The benefits are myriad—from less time spent editing (SO much less) and no memory cards to get corrupted, to the unparalleled depth and color of film photos (not that I’m biased)—and there has never been a better time jump in.
Here are a few tips to get you started shooting beautiful analog photos on any 35mm camera.
Metering for film might seem intimidating at first, but this one simple (albeit strange-sounding) idea is a good place to start: exposing for film is the opposite of exposing for digital.
Where digital performs well in low light, film really shines in bright light. Where you’d underexpose digital to preserve the highlights, you can overexpose your film to preserve shadow detail without fear of blowing your highlights. Instead of metering for the brightest part of the frame, meter for the darkest.
For outdoor shooting, grab a film stock with an ISO of 100 or 200, like Kodak Gold, T-Max or Agfa Vista (if you can find it!), and for a great all-around option, you can’t go wrong with a 400-ISO stock like Fuji Superia or Kodak Ultramax.
People love to talk about film’s incredible exposure latitude, and while it’s true that you can expose your film a variety of ways to create different looks (more on this in a minute) the vast majority of film’s latitude is on the side of overexposure.
While some film stocks can be overexposed as many as six stops and still produce usable results, underexpose by more than a stop and you’ll start to get dull colors, muddy blacks and a grainy mess where your shadow detail should be.
With digital images, underexposed equals dark. But if film doesn’t get enough light there’s nothing to render (light = information) and your image will be flat and faded. Want better contrast and more saturated colors in your film images? Rich blacks and sharp highlights? Meter for the shadows and fire away.
Since you can’t check your monitor for instant feedback on your settings, bracketing is your friend—especially while you’re learning the limits of different film stocks and figuring out your film-shooting style.
Say the scene in front of you has an exposure range of three stops. Which is more important, lights or darks? Skin tones or background color?

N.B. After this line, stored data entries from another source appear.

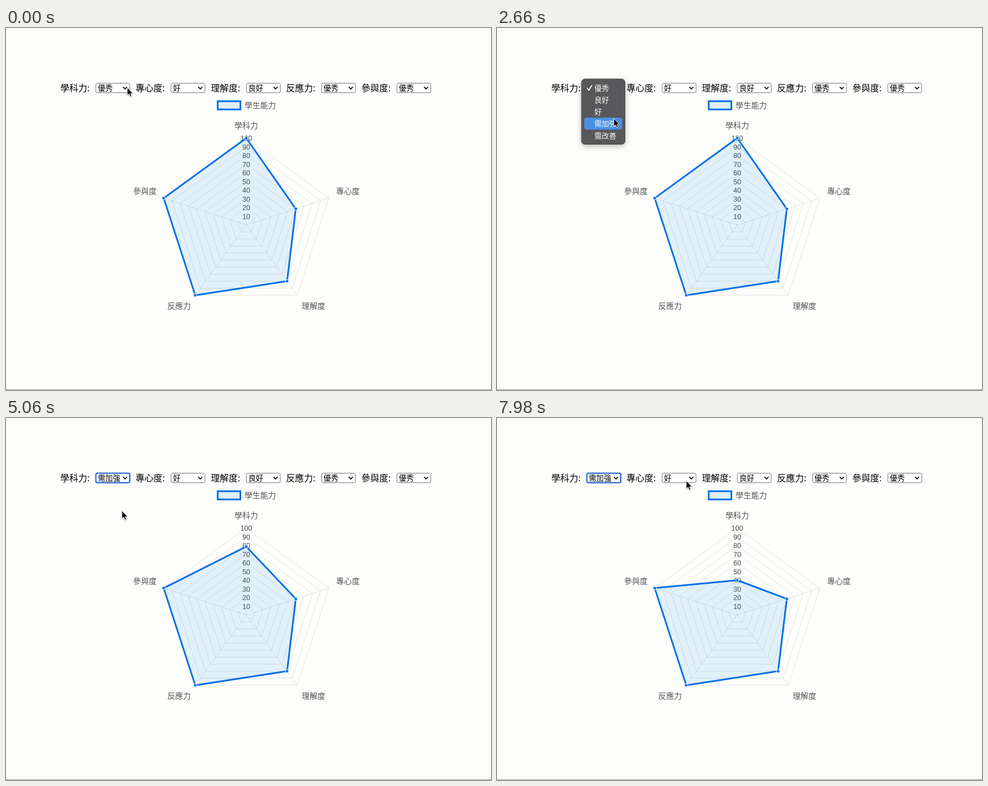
An HTML page for the animation above (8 s loop, 866 by 646 pixels).

```html
<!DOCTYPE html>
<html lang="zh-Hant">
<head>
<meta charset="utf-8">
<title>學生能力</title>
<style>
html, body { margin: 0; width: 100%; height: 100%; overflow: hidden; background: #fdfdfb; }
svg { display: block; width: 866px; height: 646px; }
text { font-family: "Noto Sans CJK TC", "Noto Sans CJK", sans-serif; white-space: pre; }
.tick { font: 12.5px "Liberation Sans", Arial, sans-serif; }
#menu { filter: drop-shadow(0 3px 5px rgba(0, 0, 0, .28)); }
#cursor { filter: drop-shadow(0 1px 1px rgba(0, 0, 0, .35)); }
</style>
</head>
<body>
<svg id="stage" viewBox="0 0 866 646">
  <rect width="866" height="646" fill="#fdfdfb"/>
  <rect y="645" width="866" height="1" fill="#999"/>
  <g id="controls"></g>
  <g id="legend"></g>
  <g id="grid" fill="none" stroke="#000" stroke-opacity=".1"></g>
  <g id="ticks"></g>
  <g id="series"></g>
  <g id="menu"></g>
  <path id="cursor" d="M-.5-1V13.2L2.8 10.4 5 15.4 7.4 14.4 5.3 9.8H9.8Z" stroke="#fff"/>
</svg>
<script>
const $ = id => document.getElementById(id);

function add(parent, tag, attrs, text) {
  const el = document.createElementNS("http://www.w3.org/2000/svg", tag);
  for (const key in attrs) el.setAttribute(key, attrs[key]);
  if (text !== undefined) el.textContent = text;
  parent.appendChild(el);
  return el;
}

// CJK text centred vertically on y
const label = (parent, text, x, y, size, fill, extra) =>
  add(parent, "text", { x, y: y + size * 0.38, "font-size": size, fill, ...extra }, text);

const BLUE = "#006fe6", FILL = "rgba(0,140,225,.11)";
const skills = ["學科力", "專心度", "理解度", "反應力", "參與度"];
const grades = ["優秀", "良好", "好", "需加強", "需改善"];
const scores = [100, 60, 80, 100, 100];
const initial = [0, 2, 1, 0, 0];

// Form row
const selects = skills.map((skill, i) => {
  const x = 97 + i * 134.35, left = x + 63, g = $("controls");
  label(g, skill + ":", x, 106.5, 16, "#000");
  const box = add(g, "rect", { x: left + .5, y: 98.5, width: 60.5, height: 17, rx: 2.5, fill: "#fff", stroke: "#767676" });
  const value = label(g, grades[initial[i]], left + 4, 107, 13.333, "#000");
  add(g, "path", { d: `M${left + 49} 105.2l3.6 3.6 3.6-3.6`, fill: "none", stroke: "#000", "stroke-width": 1.7 });
  return { box, value };
});

// Legend
add($("legend"), "rect", { x: 378, y: 130.7, width: 40.5, height: 14.6, fill: FILL, stroke: BLUE, "stroke-width": 3 });
label($("legend"), "學生能力", 426, 138, 14, "#555");

// Radar
const CX = 429, CY = 351.5, R = 155;
const polar = (value, i) => {
  const angle = i * Math.PI * 2 / 5, r = value / 100 * R;
  return [CX + r * Math.sin(angle), CY - r * Math.cos(angle)];
};
const polygon = values => values.map(polar).join(" ");

for (let v = 10; v <= 100; v += 10) {
  add($("grid"), "polygon", { points: polygon(Array(5).fill(v)) });
  const y = CY - v / 100 * R, w = v === 100 ? 25 : 18;
  add($("ticks"), "rect", { x: CX - w / 2, y: y - 8, width: w, height: 16, fill: "rgba(253,253,251,.75)" });
}
skills.forEach((_, i) => {
  const [x, y] = polar(100, i);
  add($("grid"), "path", { d: `M${CX} ${CY}L${x} ${y}` });
});
for (let v = 10; v <= 100; v += 10)
  add($("ticks"), "text", { class: "tick", x: CX, y: CY - v / 100 * R + 4.5, "text-anchor": "middle", fill: "#4c4c4c" }, v);

[[408, 174], [589.5, 290.5], [528, 495.3], [288, 495.3], [227, 290.5]]
  .forEach(([x, y], i) => label($("ticks"), skills[i], x, y, 14, "#555"));

const shape = add($("series"), "polygon", { fill: FILL, stroke: BLUE, "stroke-width": 3, "stroke-linejoin": "round" });
const dots = scores.map(() => add($("series"), "circle", { r: 3, fill: BLUE, stroke: "#fff", "stroke-width": 1 }));

// Popup menu
const ROW = 21.3, MENU_TOP = 96;
add($("menu"), "rect", { x: 151, y: 91, width: 77.5, height: 116.5, rx: 6, fill: "#58585a", stroke: "#444" });
const highlight = add($("menu"), "rect", { x: 156, width: 67.5, height: ROW, rx: 4, fill: "#4a90e6" });
add($("menu"), "path", { d: "M161 107.3l3 3.7 5.2-8.2", fill: "none", stroke: "#fff", "stroke-width": 1.7, "stroke-linecap": "round", "stroke-linejoin": "round" });
grades.forEach((grade, i) =>
  label($("menu"), grade, 174, MENU_TOP + ROW * (i + .5), 13, "#fff", { "font-weight": 500 }));

// Timeline in 60 fps ticks
const LOOP = 8000, OPEN = 22, FADE = 86, GONE = 95.3, CHANGE = 101, CHART = 103, CHART_TICKS = 58;
const path = [
  [0, 217, 107], [16, 208, 113], [42, 208, 113], [57, 209, 162.5],
  [66, 207.5, 166.5], [115, 207.5, 166.5], [130, 208.5, 168],
  [138, 208.5, 168], [171, 338.5, 113]
];
const clamp = v => Math.min(1, Math.max(0, v));

function cursorAt(tick) {
  const n = Math.max(1, path.findIndex(p => p[0] >= tick));
  const [t0, x0, y0] = path[n - 1], [t1, x1, y1] = path[n];
  const p = clamp((tick - t0) / (t1 - t0)), e = p * p * (3 - 2 * p);
  return [x0 + (x1 - x0) * e, y0 + (y1 - y0) * e];
}

// Playback cadence: every three ticks are held 20, 100 and 20 ms
function tickAt(ms) {
  const r = ms % 140;
  return Math.floor(ms / 140) * 3 + (r < 20 ? 0 : r < 120 ? 1 : 2);
}

function render(ms) {
  const tick = tickAt(ms);
  const [x, y] = cursorAt(tick);
  $("cursor").setAttribute("transform", `translate(${x} ${y})`);

  $("menu").style.opacity = tick < OPEN ? 0 : clamp((GONE - tick) / (GONE - FADE));
  const row = Math.min(4, Math.max(0, Math.floor((y - MENU_TOP) / ROW)));
  highlight.setAttribute("y", MENU_TOP + row * ROW);

  const changed = tick >= CHANGE, { box, value } = selects[0];
  value.textContent = grades[changed ? 3 : 0];
  box.setAttribute("stroke", changed ? "#1459cf" : "#767676");
  box.setAttribute("stroke-width", changed ? 2 : 1);

  const p = clamp((tick - CHART) / CHART_TICKS);
  const values = [40 + 60 * (1 - p) ** 4, ...scores.slice(1)];
  shape.setAttribute("points", polygon(values));
  dots.forEach((dot, i) => {
    const [cx, cy] = polar(values[i], i);
    dot.setAttribute("cx", cx);
    dot.setAttribute("cy", cy);
  });
}

// A small lead keeps clock rounding from showing the previous tick
const LEAD = 4, start = performance.now() - LEAD;
function loop() {
  render((performance.now() - start) % LOOP);
  requestAnimationFrame(loop);
}
loop();
</script>
</body>
</html>
```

The frames above were shot one after another at sunrise. For the first photo I metered for shadows to preserve the detail in the trees and the subtle glow in the branches. The second shot was metered for the highlights to accentuate the color of the sky and texture of the clouds, intentionally silhouetting the trees.
Both are exposed “correctly,” and the image you prefer depends entirely on you. Keep a little notebook in your camera bag to record your settings, and next time you’ll be ahead of the game.
Don’t be lured by the promise of perfect frames with professional film stocks. Composition, emotion, and proper exposure are the keys to beautiful images no matter the medium, and pricier film stocks are no substitute for mastering the basics.
My favourite consumer film stock, Kodak Gold, comes in three packs online for about $12, and produces beautiful tones and colors. Ultramax goes for even less, and Fuji Superia can almost certainly be found at a drug store near you.
Give yourself the freedom to experiment without breaking the bank, learn how different light behaves and practice your metering technique. Each film stock has its own unique qualities, from the base color of the emulsion to the size and quality of the grain, and it’s worth spending some time getting to know your way around these different factors. That way, when you do dive in to professional stocks, you’ll be ready to make the most of them.
If you're new to film photography, instant film can be a fun way to start experimenting. Thanks to the analog renaissance, Polaroid cameras and film are still available, and offer a quick and playful shooting experience to introduce you to the magic imperfections and surprises of film photos.
Photography is always a collaborative process, but nothing forces you to surrender the illusion of control like film. From different film stocks to old cameras to new tactile processes like film loading to learn, there are so many variables. Embracing the unknown and the unpredictable is a big part of the joy of shooting film.
That camera you found in your parents’ basement might leak light, and you might find that those colorful streaks only add to the photos. Or with careful loading you’ll manage to squeeze an extra frame out a roll and find that half of your first frame is overlaid with a vibrant yellow wash.
Just search #firstoftheroll on Instagram for a plethora of examples of how beautiful these unexpected and uncontrollable aspects of film shooting can be.
As an added bonus, the space between taking a photo and seeing the results allows anticipation to build and helps you to see the beauty in whatever comes back, whether a frame turned out exactly as you hoped or better than you’d imagined. And if all else fails, there’s always something to learn from the duds.
This tip might be the simplest but also the most important for new 35mm photographers: Go slow.
Film creates the perfect opportunity to take a deep breath and really take your time. You have a limited number of frames per roll (and each one costs money!) so make them count. Before you press the shutter, pay attention to the corners of your frame, meter the darkest part of the scene and the lightest part, look for middle grey, check for dust or stray hairs on your lens. Just sit with it for a moment. Your future self will thank you.
Whether you’re feeling stagnant in your shooting or looking to expand your technical skills, film is the perfect opportunity to try something new. Take your camera new places, see familiar places with fresh eyes. Simplify and rediscover the magic of anticipation. Get inspired.
Now grab a camera and some film and go shoot!
Cover photo by Karolina Grabowska.
Vancouver-based film photographer, specializing in lifestyle family and branding